Emerging evidence indicates that microRNAs (miRNAs) have important roles in regulating osteogenic differentiation and bone formation. Thus far, no study has established the pathophysiological role for miRNAs identified in human osteoporotic bone specimens. Here we found that elevated miR-214 levels correlated with a lower degree of bone formation in bone specimens from aged patients with fractures. We also found that osteoblast-specific manipulation of miR-214 levels by miR-214 antagomir treatment in miR-214 transgenic, ovariectomized, or hindlimb-unloaded mice revealed an inhibitory role of miR-214 in regulating bone formation. Further, in vitro osteoblast activity and matrix mineralization were promoted by antagomir-214 and decreased by agomir-214, and miR-214 directly targeted ATF4 to inhibit osteoblast activity.
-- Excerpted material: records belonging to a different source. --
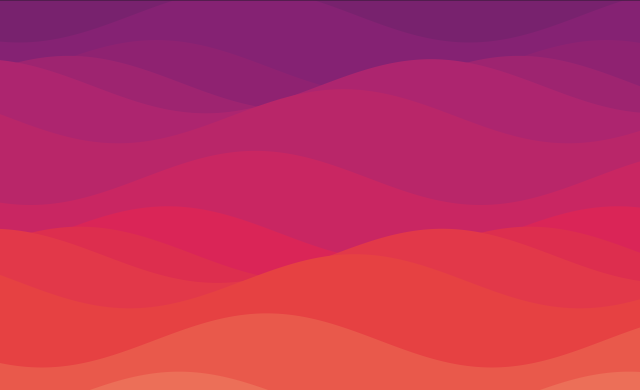
Reproduce this background procedurally as a WebGL 2 fragment shader.

```glsl
#version 300 es
precision highp float;
// Stacked flat sine waves running from deep purple down to warm orange.
// Every layer shares one wavelength and height; each is shifted left by a
// fixed step and painted over the layers behind it, back to front.

#define WAVELENGTH 1.154
#define AMPLITUDE 0.0694
#define FIRST_CREST 0.626
#define CREST_STEP 0.225
#define TOP_LINE 0.0021
#define SKY_COLOR vec3(0.470, 0.133, 0.431)
#define LINE_COLOR vec3(0.290, 0.110, 0.280)

const int LAYERS = 12;
const float TAU = 6.2831853;

// Middle height of each wave, in canvas heights
const float LEVEL[LAYERS] = float[LAYERS](
  0.9605, 0.8280, 0.7874, 0.7788, 0.7019, 0.5438,
  0.4017, 0.3494, 0.3440, 0.2788, 0.1271, -0.0224);

// Fill of each wave, back to front
const vec3 FILL[LAYERS] = vec3[LAYERS](
  vec3(0.520, 0.135, 0.450), vec3(0.560, 0.135, 0.445),
  vec3(0.620, 0.142, 0.440), vec3(0.680, 0.146, 0.435),
  vec3(0.725, 0.148, 0.410), vec3(0.788, 0.150, 0.385),
  vec3(0.853, 0.145, 0.343), vec3(0.865, 0.180, 0.305),
  vec3(0.887, 0.220, 0.285), vec3(0.900, 0.255, 0.260),
  vec3(0.915, 0.350, 0.295), vec3(0.925, 0.435, 0.345));

uniform vec2 u_resolution;
out vec4 fragColor;

// Smooth coverage of the area below one wave
float waveCoverage(vec2 p, float crest, float level, float pixel) {
  float frequency = TAU / WAVELENGTH;
  float phase = (p.x - crest) * frequency;
  float height = level + AMPLITUDE * cos(phase);
  float slope = AMPLITUDE * frequency * sin(phase);
  float dist = (height - p.y) / sqrt(1.0 + slope * slope);
  return clamp(dist / pixel + 0.5, 0.0, 1.0);
}

void main() {
  float pixel = 1.0 / u_resolution.y;
  vec2 p = gl_FragCoord.xy * pixel;

  // Waves
  vec3 color = SKY_COLOR;
  for (int i = 0; i < LAYERS; i++) {
    float crest = FIRST_CREST - CREST_STEP * float(i);
    color = mix(color, FILL[i], waveCoverage(p, crest, LEVEL[i], pixel));
  }

  // Thin dark line along the top
  float line = clamp((p.y - 1.0 + TOP_LINE) / pixel + 0.5, 0.0, 1.0);
  fragColor = vec4(mix(color, LINE_COLOR, line), 1.0);
}
```
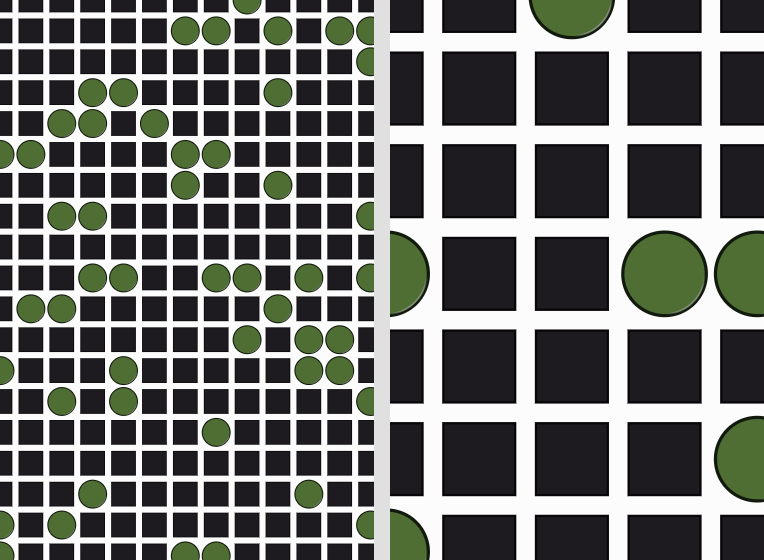
Left: the whole. Right: its middle third, enlarged.
Write a Shadertoy shader that draws this pattern.

```glsl
// Grid of near-black squares on white, with green outlined discs replacing some at random.

const vec3 PAPER = vec3(0.99);
const vec3 INK = vec3(0.115, 0.105, 0.125);
const vec3 INK_EDGE = vec3(0.03, 0.025, 0.035);
const vec3 LEAF = vec3(0.31, 0.43, 0.20);
const vec3 LEAF_EDGE = vec3(0.07, 0.10, 0.05);

float hash(vec2 p) {
    return fract(sin(dot(p, vec2(127.1, 311.7))) * 43758.55);
}

float boxDistance(vec2 p, float halfSide) {
    vec2 d = abs(p) - halfSide;
    return length(max(d, 0.0)) + min(max(d.x, d.y), 0.0);
}

// Coverage of a shape from its signed distance, over one pixel.
float cover(float dist, float pixel) {
    return clamp(0.5 - dist / pixel, 0.0, 1.0);
}

vec3 drawSquare(vec2 p, float pixel) {
    float dist = boxDistance(p, 0.4);
    vec3 color = mix(PAPER, INK_EDGE, cover(dist, pixel));
    return mix(color, INK, cover(dist + 0.025, pixel));
}

vec3 drawDisc(vec2 p, float pixel) {
    float dist = length(p) - 0.468;
    vec3 color = mix(PAPER, LEAF_EDGE, cover(dist, pixel));
    color = mix(color, LEAF, cover(dist + 0.035, pixel));
    // Thin pale gleam inside the lower right rim
    float side = smoothstep(0.7, 1.0, dot(normalize(p + 1e-5), vec2(0.707, -0.707)));
    float gleam = cover(abs(dist + 0.035) - 0.009, pixel) * side;
    return mix(color, vec3(0.72), 0.6 * gleam);
}

void mainImage(out vec4 fragColor, in vec2 fragCoord) {
    // Cells are centred on the top left corner of the canvas
    float pixel = 12.11 / iResolution.x;
    vec2 grid = (fragCoord - vec2(0.0, iResolution.y)) * pixel;
    vec2 cell = floor(grid + 0.5);
    vec2 local = grid - cell;

    // About one cell in five holds a disc
    bool isDisc = hash(cell + 7.0) < 0.215;
    vec3 color = isDisc ? drawDisc(local, pixel) : drawSquare(local, pixel);
    fragColor = vec4(color, 1.0);
}
```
These data suggest that miR-214 has a crucial role in suppressing bone formation and that miR-214 inhibition in osteoblasts may be a potential anabolic strategy for ameliorating osteoporosis.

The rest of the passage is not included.